Hardwoods get all the attention this time of year for their fall color but ask me and I say the prairies are just as colorful.
The full moon on November 14th, which coincided with perigee, resulted in the closest supermoon since 1948 promised to provide some excellent opportunity for lunar photographs. I set up in a prairie planting in anticipation of the rare event, hoping to capture some once in a lifetime images. Unfortunately, clouds obscured much of the moon that evening in my location. What do you do when you are all set up with camera gear then can’t get the conditions you want? You take pictures anyway. Here are some of the shots I took.
I used the moon to silhouette a senescing stem of big bluestem. After taking this shot I wondered how different it would look if the bluestem were illuminated.
I can’t decide which one I like best. What do you think? After taking this shot I decided to experiment with a technique called light painting, where you use a light source to illuminate the foreground while the exposure is being made. You can come up with some interesting results using this technique.
Not to be denied a lunar image, a couple of nights later, under clear skies, I got a shot of the waning gibbous moon. It’s not the supermoon, but it’s pretty good. I call it Perigee Minus 2.
Don’t let the weather keep you out of the prairies.

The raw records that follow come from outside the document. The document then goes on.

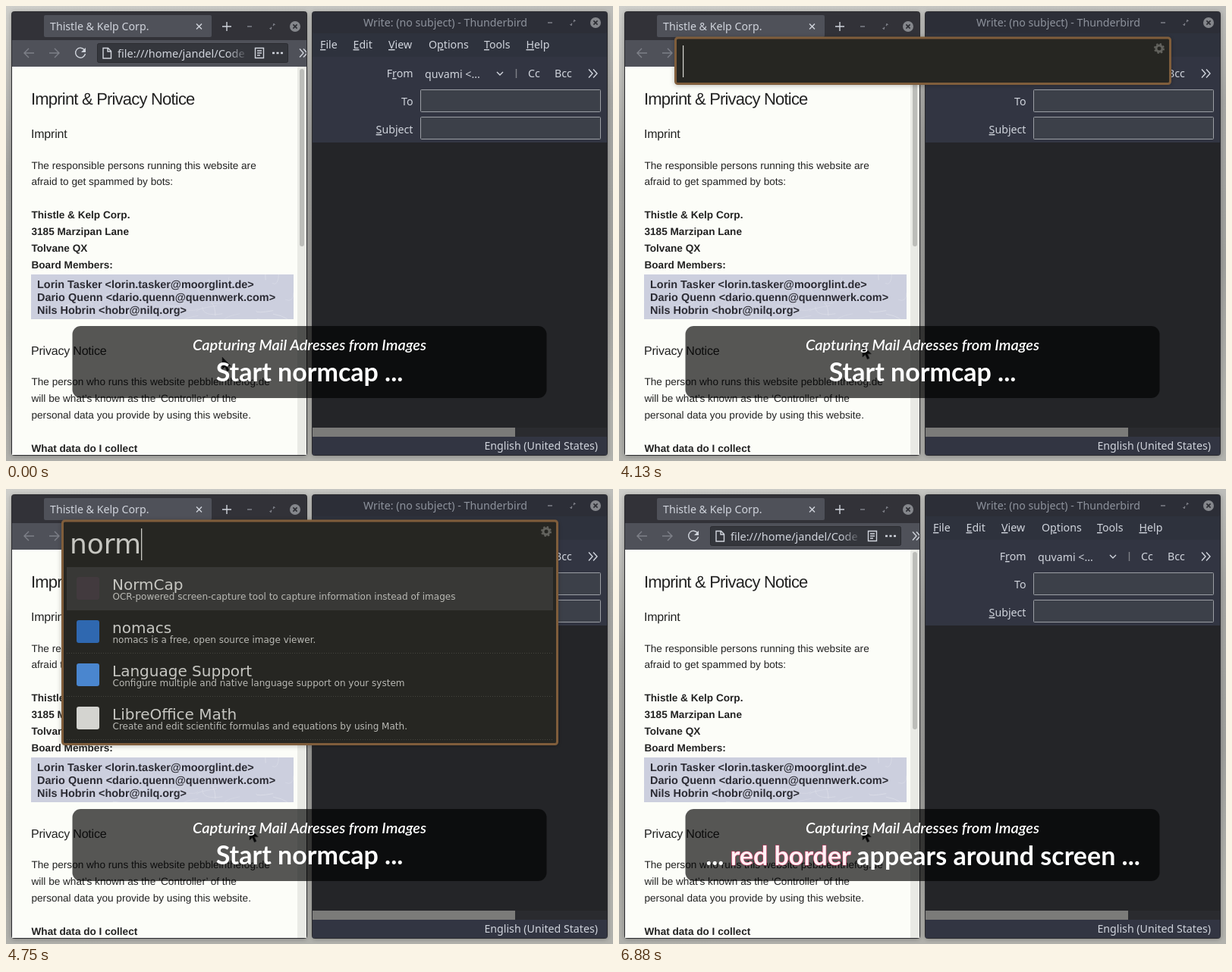
Animation, 800 px wide and 600 px high, one loop 8 s. Source, as an HTML page:

```html
<!DOCTYPE html>
<html lang="en">
<head>
<meta charset="utf-8">
<title>Screen capture demo</title>
<style>
  html, body { margin: 0; width: 100%; height: 100%; overflow: hidden; background: #a9a9a5; }
  svg { display: block; width: 800px; height: 600px; }
  text { white-space: pre; }
  .ui { font: 14.2px "Noto Sans", "Open Sans", sans-serif; fill: #d0d4dc; }
  .page, .scan { font: 13.6px "Liberation Sans", Arial, sans-serif; text-rendering: geometricPrecision; fill: #222; }
  .bold { font-weight: 700; }
  .head { font-size: 16px; letter-spacing: -.2px; }
  .title { font-size: 22px; letter-spacing: -.8px; }
  .scan { font-weight: 700; font-size: 14.45px; fill: #2b2b33; }
  .caption { font-family: Lato, sans-serif; fill: #fff; text-anchor: middle; }
  .small { font-size: 19.9px; font-style: italic; font-weight: 600; }
  .big { font-size: 34px; font-weight: 700; }
  .red { fill: #fff0f4; stroke: #d8426c; stroke-width: 1.2px; paint-order: stroke; }
  .launch { font-family: "DejaVu Sans", Verdana, sans-serif; fill: #c6c6c1; }
  .query { font-size: 36px; }
  .name { font-size: 20px; }
  .info { font-size: 12px; fill: #b9b9b4; }
  .key { text-decoration: underline; }
  .end { text-anchor: end; }
  .line { fill: none; stroke: #d0d4dc; stroke-width: 1.4; }
  .dim { stroke: #7e8088; }
  .window { stroke: #2a2b2e; filter: url(#shadow); }
</style>
</head>
<body>
<svg viewBox="0 0 800 600">
  <defs>
    <linearGradient id="wall" x2=".15" y2="1">
      <stop offset="0" stop-color="#cfcfcb"/><stop offset=".35" stop-color="#a6a6a3"/>
      <stop offset=".7" stop-color="#a0a09d"/><stop offset="1" stop-color="#b2b2ad"/>
    </linearGradient>
    <linearGradient id="fade">
      <stop offset="0" stop-color="#34363c" stop-opacity="0"/><stop offset="1" stop-color="#34363c"/>
    </linearGradient>
    <filter id="shadow" x="-10%" y="-20%" width="120%" height="140%">
      <feDropShadow dx="0" dy="1" stdDeviation="3" flood-opacity=".25"/>
    </filter>
    <clipPath id="browserClip"><rect x="8" y="8" width="388" height="584"/></clipPath>
    <clipPath id="scanClip"><rect x="33" y="354" width="346" height="59"/></clipPath>
    <g id="buttons">
      <path class="line dim" d="M-63 0h6M-33 3v-1M-33 3h2M-27 -3v1M-27 -3h-2M-32 2l1 -1M-28 -2l-1 1"/>
      <circle r="7" fill="#85878c"/>
      <path d="M-2.6 -2.6l5.2 5.2M2.6 -2.6l-5.2 5.2" stroke="#2c2d33" stroke-width="1.6"/>
    </g>
  </defs>

  <rect width="800" height="600" fill="url(#wall)"/>

  <!-- browser -->
  <rect class="window" x="7.5" y="7.5" width="389" height="585" rx="3" fill="#303137"/>
  <g clip-path="url(#browserClip)">
    <rect x="50" y="12" width="221" height="29" rx="2" fill="#4f5159"/>
    <text class="ui" x="58" y="32">Thistle &amp; Kelp Corp.</text>
    <path class="line" d="M251 23.5l7 7M258 23.5l-7 7M285 27h12M291 21v12"/>
    <use href="#buttons" x="381" y="27"/>
    <rect x="8" y="45" width="388" height="35" fill="#4f5159"/>
    <path class="line dim" d="M37 62H24m6 -6l-6 6l6 6M57 62h13m-6 -6l6 6l-6 6"/>
    <path class="line" d="M103.5 58a6.5 6.5 0 1 0 1 5"/>
    <path d="M105 55v6h-6z" fill="#d0d4dc"/>
    <rect x="120.5" y="49.5" width="251" height="25" rx="2" fill="#34363c" stroke="#2a2b30"/>
    <path class="line" d="M128 55.5h6.5l4 4v9.5h-10.5zM134 55.5v4.5h4.5"/>
    <text class="ui" x="147" y="68" style="font-size:14.5px">file:///home/jandel/Code</text>
    <path d="M320 52h8v20h-8z" fill="#34363c"/>
    <rect x="292" y="52" width="28" height="20" fill="url(#fade)"/>
    <path class="line" d="M328.5 55.5h11v13h-11zM331 59h6M331 62h6M331 65h4"/>
    <path d="M351 62h3M356.5 62h3M362 62h3" stroke="#d0d4dc" stroke-width="2.6"/>
    <path class="line" d="M387 56.5l5 5.5l-5 5.5M392 56.5l5 5.5l-5 5.5"/>
    <rect x="8" y="80" width="388" height="512" fill="#fcfdf8"/>
    <rect x="384" y="80" width="12" height="512" fill="#e9eae5"/>
    <rect x="387" y="83" width="6" height="234" rx="3" fill="#bcbdb9"/>
    <g class="page">
      <text class="title" x="33" y="130">Imprint &amp; Privacy Notice</text>
      <text class="head" x="33" y="173.5">Imprint</text>
      <text x="33.5" y="214.5">The responsible persons running this website are</text>
      <text x="33.5" y="236">afraid to get spammed by bots:</text>
      <g class="bold">
        <text x="33.5" y="280">Thistle &amp; Kelp Corp.</text>
        <text x="33.5" y="302">3185 Marzipan Lane</text>
        <text x="33.5" y="324">Tolvane QX</text>
        <text x="33.5" y="346">Board Members:</text>
        <text x="33.5" y="588">What data do I collect</text>
      </g>
      <text class="head" x="33" y="459.5">Privacy Notice</text>
      <text x="33.5" y="500">The person who runs this website pebbleinthefog.de</text>
      <text x="33.5" y="522">will be what’s known as the ‘Controller’ of the</text>
      <text x="33.5" y="544">personal data you provide by using this website.</text>
    </g>
    <rect x="33" y="354" width="346" height="59" fill="#cccfde"/>
    <g id="scratches" clip-path="url(#scanClip)" stroke="#e2e4ec" fill="none"></g>
    <text class="scan" x="41" y="372">Lorin Tasker &lt;lorin.tasker@moorglint.de&gt;</text>
    <text class="scan" x="41" y="389">Dario Quenn &lt;dario.quenn@quennwerk.com&gt;</text>
    <text class="scan" x="41" y="406">Nils Hobrin &lt;hobr@nilq.org&gt;</text>
  </g>

  <!-- mail window -->
  <rect class="window" x="403.5" y="7.5" width="389" height="585" rx="3" fill="#2f323d"/>
  <rect x="404" y="8" width="388" height="28" rx="3" fill="#2c2e37"/>
  <use href="#buttons" x="777" y="22"/>
  <rect x="404" y="67" width="388" height="113" fill="#323542"/>
  <rect x="404" y="180" width="388" height="376" fill="#242528"/>
  <rect x="404" y="556" width="388" height="12" fill="#2a2b2f"/>
  <rect x="404" y="556" width="267" height="12" fill="#7b7b79"/>
  <rect x="404" y="568" width="388" height="24" fill="#323542"/>
  <g fill="#3c4049" stroke="#9b9ea4">
    <rect x="546.5" y="110.5" width="237" height="29" rx="1"/>
    <rect x="546.5" y="146.5" width="237" height="29" rx="1"/>
  </g>
  <g class="ui">
    <text x="471" y="27" fill="#8d929c">Write: (no subject) - Thunderbird</text>
    <text x="414" y="56"><tspan class="key">F</tspan>ile</text>
    <text x="457.5" y="56"><tspan class="key">E</tspan>dit</text>
    <text x="504" y="56"><tspan class="key">V</tspan>iew</text>
    <text x="557" y="56">O<tspan class="key">p</tspan>tions</text>
    <text x="630" y="56"><tspan class="key">T</tspan>ools</text>
    <text x="685.5" y="56"><tspan class="key">H</tspan>elp</text>
    <text class="end" x="536.5" y="94">F<tspan class="key">r</tspan>om</text>
    <text class="end" x="536.5" y="131">To</text>
    <text class="end" x="536.5" y="168"><tspan class="key">S</tspan>ubject</text>
    <text x="552" y="95">quvami &lt;...</text>
    <text x="688" y="94">Cc</text>
    <text x="723" y="94">Bcc</text>
    <text class="end" x="780" y="585">English (United States)</text>
  </g>
  <path class="line" d="M647 87l4 4l4 -4"/>
  <path class="line dim" d="M672.5 83v12"/>
  <path class="line" d="M768 83.5l5 5.5l-5 5.5M774 83.5l5 5.5l-5 5.5"/>

  <path id="pointer" d="M0 0V16l3.7 -3.3l2.6 6l2.7 -1.2l-2.6 -5.7h5z" fill="#151515" stroke="#55565a" stroke-width=".6"/>

  <!-- caption -->
  <rect x="87.5" y="422" width="625" height="95" rx="11" fill="#000" fill-opacity=".66"/>
  <text class="caption small" x="400" y="454">Capturing Mail Adresses from Images</text>
  <text class="caption big" id="start" x="400" y="495">Start normcap ...</text>
  <text class="caption big" id="border" x="400.5" y="496">... <tspan class="red">red border</tspan> appears around screen ...</text>

  <!-- launcher -->
  <g id="launcher">
    <rect id="panel" x="74.5" y="42" width="652" rx="3" fill="#272723" stroke="#7f5d3b" stroke-width="3" filter="url(#shadow)"/>
    <g fill="none" stroke="#62625d">
      <circle cx="712" cy="56" r="4" stroke-width="3"/>
      <circle cx="712" cy="56" r="6" stroke-width="2" stroke-dasharray="2.36"/>
    </g>
    <g id="rows"></g>
    <text class="launch query" id="query" x="84" y="85"></text>
    <rect id="caret" y="52" width="1.2" height="42" fill="#d8d8d2"/>
  </g>
</svg>
<script>
const LOOP = 8000;
const el = id => document.getElementById(id);

function add(parent, tag, attrs, text = "") {
  const node = document.createElementNS("http://www.w3.org/2000/svg", tag);
  for (const key in attrs) node.setAttribute(key, attrs[key]);
  node.textContent = text;
  return parent.appendChild(node);
}

// faint paper scratches, seeded
let seed = 7;
const random = () => (seed = seed * 16807 % 2147483647) / 2147483647;
for (let i = 0; i < 40; i++) {
  const x = 33 + random() * 346, y = 354 + random() * 59;
  const dx = random() * 60 - 30, dy = random() * 40 - 20;
  add(el("scratches"), "path", { d: `M${x} ${y}q${dx} 4 ${dx} ${dy}`, opacity: .25 + random() * .4 });
}

const apps = [
  ["NormCap", "OCR-powered screen-capture tool to capture information instead of images", "#423a3e"],
  ["nomacs", "nomacs is a free, open source image viewer.", "#2f68b0"],
  ["Language Support", "Configure multiple and native language support on your system", "#4a86cf"],
  ["LibreOffice Math", "Create and edit scientific formulas and equations by using Math.", "#d4d4d0"]
];
const ROW = 57;
const rows = apps.map(([name, info, color], i) => {
  const row = add(el("rows"), "g", { transform: `translate(0 ${103 + i * ROW})` });
  if (i === 0) add(row, "rect", { x: 80, width: 641, height: ROW, fill: "#383836" });
  else add(row, "path", { d: "M80 56.5H721", stroke: "#45453f", "stroke-dasharray": "1 2" });
  add(row, "rect", { x: 93, y: 13, width: 30, height: 30, rx: 3, fill: color });
  add(row, "text", { class: "launch name", x: 140, y: 30 }, name);
  add(row, "text", { class: "launch info", x: 140.5, y: 43 }, info);
  return row;
});

// each step: start time, value
const pointerSteps = [[0, [285, 463]], [130, [309, 453]], [250, [321, 447]]];
const opacitySteps = [[0, 0], [2250, .5], [2380, 1], [6500, .6], [6630, .2], [6750, 0]];
const querySteps = [[0, ""], [4250, "n"], [4380, "no"], [4500, "nor"], [4630, "norm"],
  [4880, "normc"], [5130, "normca"], [5380, "normcap"]];
const countSteps = [[0, 0], [4250, 2], [4500, 4], [4880, 1]];
const caretSteps = [[0, 1], [3130, 0], [3500, 1]];
const captionSteps = [[0, "start"], [6130, "border"]];

const at = (steps, t) => steps.findLast(([start]) => start <= t)[1];
const show = (node, on) => node.setAttribute("visibility", on ? "inherit" : "hidden");

function draw(t) {
  el("pointer").setAttribute("transform", `translate(${at(pointerSteps, t)})`);

  const caption = at(captionSteps, t);
  for (const id of ["start", "border"]) show(el(id), id === caption);

  const count = at(countSteps, t);
  rows.forEach((row, i) => show(row, i < count));
  el("panel").setAttribute("height", count ? 66.5 + count * ROW : 60.5);

  const query = el("query");
  query.textContent = at(querySteps, t);
  el("caret").setAttribute("x", 84 + query.getComputedTextLength());
  show(el("caret"), at(caretSteps, t));
  el("launcher").setAttribute("opacity", at(opacitySteps, t));
}

function tick() {
  draw(performance.now() % LOOP);
  requestAnimationFrame(tick);
}
tick();
</script>
</body>
</html>
```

Get out there and enjoy their beauty, regardless of the conditions there is always something picture worthy.